OAKLAND – A group of civil-rights organizations has filed suit against the
California Department of Transportation, charging that the agency
violates the rights of homeless people with its ongoing series of
sweeps and targeted raids.
Filed in Alameda County Superior Court on the behalf of several
homeless citizens, the class-action suit alleges that Caltrans
workers regularly violate state and federal laws by conducting the
raids without giving prior notice.
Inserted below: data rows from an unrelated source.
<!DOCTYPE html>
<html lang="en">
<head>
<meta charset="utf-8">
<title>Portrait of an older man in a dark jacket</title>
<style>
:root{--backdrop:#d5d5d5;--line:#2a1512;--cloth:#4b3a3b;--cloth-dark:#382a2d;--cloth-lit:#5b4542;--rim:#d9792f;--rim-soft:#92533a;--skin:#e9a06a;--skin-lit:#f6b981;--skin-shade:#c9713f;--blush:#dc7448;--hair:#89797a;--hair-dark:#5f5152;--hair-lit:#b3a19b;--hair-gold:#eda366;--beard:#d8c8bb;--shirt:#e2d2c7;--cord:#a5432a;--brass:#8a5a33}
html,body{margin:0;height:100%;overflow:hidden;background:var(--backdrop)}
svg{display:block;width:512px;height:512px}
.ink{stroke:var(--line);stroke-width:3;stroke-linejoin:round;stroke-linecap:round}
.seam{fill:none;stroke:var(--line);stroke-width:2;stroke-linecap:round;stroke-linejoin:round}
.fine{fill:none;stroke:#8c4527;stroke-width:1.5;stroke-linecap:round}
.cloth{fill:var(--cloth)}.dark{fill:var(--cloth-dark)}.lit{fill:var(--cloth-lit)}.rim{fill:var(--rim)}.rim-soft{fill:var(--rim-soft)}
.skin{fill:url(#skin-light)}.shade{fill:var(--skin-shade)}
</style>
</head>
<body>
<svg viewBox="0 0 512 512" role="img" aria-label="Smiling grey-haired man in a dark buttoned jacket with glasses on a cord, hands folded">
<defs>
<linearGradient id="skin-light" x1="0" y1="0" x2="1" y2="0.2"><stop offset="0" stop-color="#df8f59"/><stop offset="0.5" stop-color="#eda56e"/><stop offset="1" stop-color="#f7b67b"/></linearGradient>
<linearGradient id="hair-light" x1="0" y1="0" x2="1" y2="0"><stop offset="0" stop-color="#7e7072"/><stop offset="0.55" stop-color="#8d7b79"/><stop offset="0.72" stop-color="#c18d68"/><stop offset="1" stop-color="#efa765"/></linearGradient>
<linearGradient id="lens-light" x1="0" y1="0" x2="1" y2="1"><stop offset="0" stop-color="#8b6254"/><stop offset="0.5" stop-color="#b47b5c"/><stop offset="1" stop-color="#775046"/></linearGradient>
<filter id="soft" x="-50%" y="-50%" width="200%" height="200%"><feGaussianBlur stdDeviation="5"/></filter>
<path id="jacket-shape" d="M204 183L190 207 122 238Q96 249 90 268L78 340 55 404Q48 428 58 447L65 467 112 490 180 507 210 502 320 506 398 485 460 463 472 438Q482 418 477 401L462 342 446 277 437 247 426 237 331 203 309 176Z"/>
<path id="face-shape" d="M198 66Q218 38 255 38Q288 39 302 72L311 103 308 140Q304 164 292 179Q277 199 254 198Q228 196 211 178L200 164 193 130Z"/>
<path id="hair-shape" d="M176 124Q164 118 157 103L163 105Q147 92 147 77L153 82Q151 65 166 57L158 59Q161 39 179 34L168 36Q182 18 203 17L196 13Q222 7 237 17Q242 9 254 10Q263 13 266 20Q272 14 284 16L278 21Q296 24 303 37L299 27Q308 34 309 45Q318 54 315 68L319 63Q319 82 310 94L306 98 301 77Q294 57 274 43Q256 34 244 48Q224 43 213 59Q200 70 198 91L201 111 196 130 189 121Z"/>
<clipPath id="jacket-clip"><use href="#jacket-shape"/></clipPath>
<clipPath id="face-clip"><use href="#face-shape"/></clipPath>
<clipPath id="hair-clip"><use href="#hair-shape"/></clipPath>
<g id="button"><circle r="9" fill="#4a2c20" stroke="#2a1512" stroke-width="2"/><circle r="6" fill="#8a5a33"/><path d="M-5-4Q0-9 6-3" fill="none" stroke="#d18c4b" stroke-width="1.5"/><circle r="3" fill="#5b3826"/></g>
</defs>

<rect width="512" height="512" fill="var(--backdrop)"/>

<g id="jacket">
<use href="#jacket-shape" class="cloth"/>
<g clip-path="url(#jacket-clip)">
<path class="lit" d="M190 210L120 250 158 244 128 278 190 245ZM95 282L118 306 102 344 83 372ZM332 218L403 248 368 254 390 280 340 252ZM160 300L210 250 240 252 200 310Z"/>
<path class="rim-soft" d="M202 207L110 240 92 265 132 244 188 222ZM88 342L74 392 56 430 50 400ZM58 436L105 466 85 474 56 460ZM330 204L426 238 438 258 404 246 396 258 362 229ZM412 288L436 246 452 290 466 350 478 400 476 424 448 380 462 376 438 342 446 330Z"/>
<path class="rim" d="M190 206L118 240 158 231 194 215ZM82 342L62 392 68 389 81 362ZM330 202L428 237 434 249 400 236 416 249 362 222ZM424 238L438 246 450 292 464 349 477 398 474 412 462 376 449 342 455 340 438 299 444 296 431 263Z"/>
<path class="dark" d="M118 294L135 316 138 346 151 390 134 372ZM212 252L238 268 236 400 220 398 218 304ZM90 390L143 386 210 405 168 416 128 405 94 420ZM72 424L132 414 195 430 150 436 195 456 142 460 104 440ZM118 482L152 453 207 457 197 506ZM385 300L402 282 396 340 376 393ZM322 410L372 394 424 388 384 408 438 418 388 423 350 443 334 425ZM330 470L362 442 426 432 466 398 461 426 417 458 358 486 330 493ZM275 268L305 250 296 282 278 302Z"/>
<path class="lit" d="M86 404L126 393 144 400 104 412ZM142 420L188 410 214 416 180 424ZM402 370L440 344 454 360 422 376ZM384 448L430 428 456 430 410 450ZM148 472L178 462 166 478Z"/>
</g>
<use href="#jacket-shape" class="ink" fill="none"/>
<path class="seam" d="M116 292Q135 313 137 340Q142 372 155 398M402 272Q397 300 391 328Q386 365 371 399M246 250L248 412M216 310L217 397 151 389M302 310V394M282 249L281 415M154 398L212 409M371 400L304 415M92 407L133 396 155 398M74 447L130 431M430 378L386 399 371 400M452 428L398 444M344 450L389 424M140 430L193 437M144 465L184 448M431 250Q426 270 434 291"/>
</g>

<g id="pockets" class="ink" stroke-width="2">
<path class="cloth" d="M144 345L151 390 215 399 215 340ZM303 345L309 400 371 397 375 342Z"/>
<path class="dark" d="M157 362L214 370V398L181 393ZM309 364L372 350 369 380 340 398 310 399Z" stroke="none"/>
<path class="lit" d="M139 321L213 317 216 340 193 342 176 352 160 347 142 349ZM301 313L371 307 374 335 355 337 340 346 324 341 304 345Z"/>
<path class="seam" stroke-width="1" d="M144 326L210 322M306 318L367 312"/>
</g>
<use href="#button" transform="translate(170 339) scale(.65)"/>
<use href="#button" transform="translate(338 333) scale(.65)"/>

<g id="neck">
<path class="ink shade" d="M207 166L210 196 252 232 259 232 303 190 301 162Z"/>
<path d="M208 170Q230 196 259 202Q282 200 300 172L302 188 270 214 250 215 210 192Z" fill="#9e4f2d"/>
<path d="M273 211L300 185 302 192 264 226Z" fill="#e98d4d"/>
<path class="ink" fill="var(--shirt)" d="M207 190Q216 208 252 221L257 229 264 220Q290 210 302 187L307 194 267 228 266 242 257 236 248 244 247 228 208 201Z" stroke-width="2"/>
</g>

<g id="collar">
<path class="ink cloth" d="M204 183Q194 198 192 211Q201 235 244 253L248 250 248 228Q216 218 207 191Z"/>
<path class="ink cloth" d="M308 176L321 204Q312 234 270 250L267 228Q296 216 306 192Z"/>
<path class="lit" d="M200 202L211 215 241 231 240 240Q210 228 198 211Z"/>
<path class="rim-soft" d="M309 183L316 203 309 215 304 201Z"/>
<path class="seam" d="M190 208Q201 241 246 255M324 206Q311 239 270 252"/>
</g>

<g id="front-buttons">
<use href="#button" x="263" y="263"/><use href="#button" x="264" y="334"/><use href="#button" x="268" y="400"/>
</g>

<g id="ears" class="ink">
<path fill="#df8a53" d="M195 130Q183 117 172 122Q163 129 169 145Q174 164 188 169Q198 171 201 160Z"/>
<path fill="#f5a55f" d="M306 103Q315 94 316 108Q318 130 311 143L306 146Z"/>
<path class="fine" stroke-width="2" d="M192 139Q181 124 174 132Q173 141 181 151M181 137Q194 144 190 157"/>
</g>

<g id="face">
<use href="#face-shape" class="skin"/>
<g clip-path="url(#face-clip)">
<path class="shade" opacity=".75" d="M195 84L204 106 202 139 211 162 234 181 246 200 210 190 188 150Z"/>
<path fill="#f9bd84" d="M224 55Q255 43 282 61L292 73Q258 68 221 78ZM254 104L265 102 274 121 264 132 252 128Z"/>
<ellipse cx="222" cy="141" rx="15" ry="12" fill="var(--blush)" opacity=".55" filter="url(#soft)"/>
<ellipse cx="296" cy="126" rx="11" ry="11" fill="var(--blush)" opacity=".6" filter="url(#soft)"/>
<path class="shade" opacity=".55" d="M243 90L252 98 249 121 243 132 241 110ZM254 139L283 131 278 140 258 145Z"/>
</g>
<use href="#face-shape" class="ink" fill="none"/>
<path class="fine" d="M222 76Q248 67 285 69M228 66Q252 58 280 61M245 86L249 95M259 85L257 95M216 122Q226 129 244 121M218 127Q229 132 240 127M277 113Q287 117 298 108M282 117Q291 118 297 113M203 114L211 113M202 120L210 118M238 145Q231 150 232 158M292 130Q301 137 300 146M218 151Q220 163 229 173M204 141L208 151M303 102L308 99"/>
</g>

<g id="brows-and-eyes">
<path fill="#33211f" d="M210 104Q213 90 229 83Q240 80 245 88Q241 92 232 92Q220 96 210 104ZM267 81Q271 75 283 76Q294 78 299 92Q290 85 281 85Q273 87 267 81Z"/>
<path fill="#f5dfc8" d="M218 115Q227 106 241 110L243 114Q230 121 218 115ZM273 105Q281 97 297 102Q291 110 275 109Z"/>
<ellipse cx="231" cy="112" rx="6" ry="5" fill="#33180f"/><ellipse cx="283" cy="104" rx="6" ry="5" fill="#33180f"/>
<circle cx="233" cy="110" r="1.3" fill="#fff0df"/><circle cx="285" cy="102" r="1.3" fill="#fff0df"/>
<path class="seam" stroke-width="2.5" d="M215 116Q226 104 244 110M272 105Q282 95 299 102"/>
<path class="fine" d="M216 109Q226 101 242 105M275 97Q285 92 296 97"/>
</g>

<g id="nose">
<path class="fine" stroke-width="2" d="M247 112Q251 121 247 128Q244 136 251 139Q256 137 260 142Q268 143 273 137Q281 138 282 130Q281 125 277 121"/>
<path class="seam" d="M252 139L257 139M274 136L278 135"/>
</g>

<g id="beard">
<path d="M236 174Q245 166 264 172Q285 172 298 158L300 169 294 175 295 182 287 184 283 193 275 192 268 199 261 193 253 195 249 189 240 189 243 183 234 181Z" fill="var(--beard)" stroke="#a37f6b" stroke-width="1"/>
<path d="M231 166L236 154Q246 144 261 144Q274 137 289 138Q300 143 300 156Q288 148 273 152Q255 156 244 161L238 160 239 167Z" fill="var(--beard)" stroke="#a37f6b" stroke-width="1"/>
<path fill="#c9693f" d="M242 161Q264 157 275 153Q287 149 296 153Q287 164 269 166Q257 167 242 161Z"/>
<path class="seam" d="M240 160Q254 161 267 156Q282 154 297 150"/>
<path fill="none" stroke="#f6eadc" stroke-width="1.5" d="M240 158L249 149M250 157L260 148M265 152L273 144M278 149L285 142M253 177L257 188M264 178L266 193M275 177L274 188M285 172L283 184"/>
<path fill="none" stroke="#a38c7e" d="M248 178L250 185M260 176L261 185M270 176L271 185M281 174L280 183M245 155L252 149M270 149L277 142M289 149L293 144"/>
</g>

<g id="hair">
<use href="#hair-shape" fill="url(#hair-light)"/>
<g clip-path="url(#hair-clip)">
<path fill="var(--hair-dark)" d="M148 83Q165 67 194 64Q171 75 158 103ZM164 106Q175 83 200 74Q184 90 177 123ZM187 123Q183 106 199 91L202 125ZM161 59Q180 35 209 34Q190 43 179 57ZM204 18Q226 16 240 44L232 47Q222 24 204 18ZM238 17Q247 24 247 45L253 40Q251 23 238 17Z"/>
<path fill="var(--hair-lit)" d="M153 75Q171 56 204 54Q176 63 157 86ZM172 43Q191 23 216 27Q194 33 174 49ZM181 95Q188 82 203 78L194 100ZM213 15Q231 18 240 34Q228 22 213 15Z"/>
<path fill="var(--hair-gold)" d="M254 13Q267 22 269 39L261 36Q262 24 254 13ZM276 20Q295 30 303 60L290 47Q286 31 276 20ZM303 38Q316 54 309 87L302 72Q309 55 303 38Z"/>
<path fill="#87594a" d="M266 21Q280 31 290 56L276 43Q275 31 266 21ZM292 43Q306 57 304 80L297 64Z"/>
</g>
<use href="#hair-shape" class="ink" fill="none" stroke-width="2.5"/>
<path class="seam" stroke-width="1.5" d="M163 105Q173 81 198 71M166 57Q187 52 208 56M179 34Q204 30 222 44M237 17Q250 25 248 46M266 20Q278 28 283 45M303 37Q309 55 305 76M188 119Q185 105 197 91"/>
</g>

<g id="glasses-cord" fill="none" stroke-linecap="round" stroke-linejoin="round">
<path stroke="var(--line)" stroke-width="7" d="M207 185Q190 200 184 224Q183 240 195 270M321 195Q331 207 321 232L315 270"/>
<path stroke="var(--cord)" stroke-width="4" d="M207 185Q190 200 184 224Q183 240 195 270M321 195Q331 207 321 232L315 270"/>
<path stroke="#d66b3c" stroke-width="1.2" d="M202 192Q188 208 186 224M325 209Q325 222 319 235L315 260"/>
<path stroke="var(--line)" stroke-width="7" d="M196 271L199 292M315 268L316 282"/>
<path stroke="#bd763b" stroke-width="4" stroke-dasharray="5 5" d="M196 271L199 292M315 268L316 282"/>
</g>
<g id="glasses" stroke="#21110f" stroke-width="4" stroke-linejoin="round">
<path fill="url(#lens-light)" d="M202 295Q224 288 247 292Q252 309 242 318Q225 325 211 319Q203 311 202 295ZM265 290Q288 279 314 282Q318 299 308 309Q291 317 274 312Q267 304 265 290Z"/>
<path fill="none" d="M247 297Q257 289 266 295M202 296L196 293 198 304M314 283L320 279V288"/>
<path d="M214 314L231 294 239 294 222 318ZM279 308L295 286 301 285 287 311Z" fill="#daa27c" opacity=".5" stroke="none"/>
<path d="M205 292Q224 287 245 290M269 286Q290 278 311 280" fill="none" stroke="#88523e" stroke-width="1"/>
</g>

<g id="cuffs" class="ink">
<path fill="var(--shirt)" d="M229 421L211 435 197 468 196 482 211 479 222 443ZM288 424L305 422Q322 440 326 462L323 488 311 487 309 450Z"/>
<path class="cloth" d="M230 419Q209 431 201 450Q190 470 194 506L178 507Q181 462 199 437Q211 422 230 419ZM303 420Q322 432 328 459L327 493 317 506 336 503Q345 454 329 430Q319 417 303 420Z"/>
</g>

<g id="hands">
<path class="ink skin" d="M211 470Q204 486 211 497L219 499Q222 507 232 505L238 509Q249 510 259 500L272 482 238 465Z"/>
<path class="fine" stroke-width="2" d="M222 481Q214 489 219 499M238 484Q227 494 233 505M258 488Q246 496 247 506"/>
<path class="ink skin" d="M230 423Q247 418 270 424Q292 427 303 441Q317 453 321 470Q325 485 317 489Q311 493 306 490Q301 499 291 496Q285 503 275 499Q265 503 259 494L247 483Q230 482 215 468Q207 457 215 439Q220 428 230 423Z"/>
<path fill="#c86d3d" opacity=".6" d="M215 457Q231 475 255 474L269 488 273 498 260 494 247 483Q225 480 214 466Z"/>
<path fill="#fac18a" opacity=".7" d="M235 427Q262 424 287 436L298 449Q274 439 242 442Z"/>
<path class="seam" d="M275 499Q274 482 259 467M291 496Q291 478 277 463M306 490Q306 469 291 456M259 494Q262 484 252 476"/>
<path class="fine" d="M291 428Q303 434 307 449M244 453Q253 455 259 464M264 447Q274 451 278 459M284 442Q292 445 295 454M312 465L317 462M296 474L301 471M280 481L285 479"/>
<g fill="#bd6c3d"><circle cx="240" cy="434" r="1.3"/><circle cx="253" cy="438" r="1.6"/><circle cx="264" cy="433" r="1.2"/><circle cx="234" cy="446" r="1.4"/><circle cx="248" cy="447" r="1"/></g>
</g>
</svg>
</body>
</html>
Once on the scene, agents are
alleged to be confiscating and destroying the property of homeless
victims by discarding all their belongings in trash compactors.
The complaint claims that among the items regularly lost to
victims are family heirlooms, photographs, tents and sleeping bags,
warm-weather clothing, tools, food, camp stoves, bicycles and other
The organizations that have filed the suit are The Lawyers’
Committee for Civil Rights, the American Civil Liberties Union of
California, East Bay Community Law Center, and the law firm of Wilmer
Cutler Pickering Hale and Dorr LLP.
According to www.alcunc.org, as far back as 1992, Caltrans agreed to do away with the practice
of seizing and immediately destroying the property of the homeless.
Following those developments, the agency temporarily ceased
conducting such raids.
In 2006, the agency formally instituted a policy that requires
staffers to properly post notice of impending sweeps, allow homeless
individuals to remove their possessions before commencing any raid,
and collect and store any items of apparent value so they can be
claimed by their owners after the sweep.
“Based on that history, this time around we are seeking a
permanent injunction against the agency that operates statewide and
in no way will be just a short-term settlement,” Michael Risher, a
senior attorney with the ACLU, told The Northern California
Record. “This way, we will be able to keep the pressure on them
to do the right thing over the long haul.”
In addition, the suit seeks a monetary judgment for many victims
who have claimed to have lost valuables in raids conducted across
Oakland, Berkeley and Emeryville counties.
“We haven’t attached a dollar figure to anything as of yet
because we simply don’t know the number of victims there have truly
been,” Risher said. “Already, we have over 50 client cases where
they have put in claims with the agency stemming from lost property,
and in each and every instance their claims have been largely
Risher said the situation in California isn’t as unique as some
might think, as more and more large-scale transit agencies across the
country are turning to similar methods to rid themselves of the poor
“In California, workers find it more efficient to just go in and
throw out everything, as opposed to surveying the situation and
determining what’s of value to these powerless individuals,” he
According to a recent Alameda County Public Health and EveryOne
Home organization study, an estimated 4,040 people are homeless
across the area, a figure that could rise as housing in the region
becomes more expensive.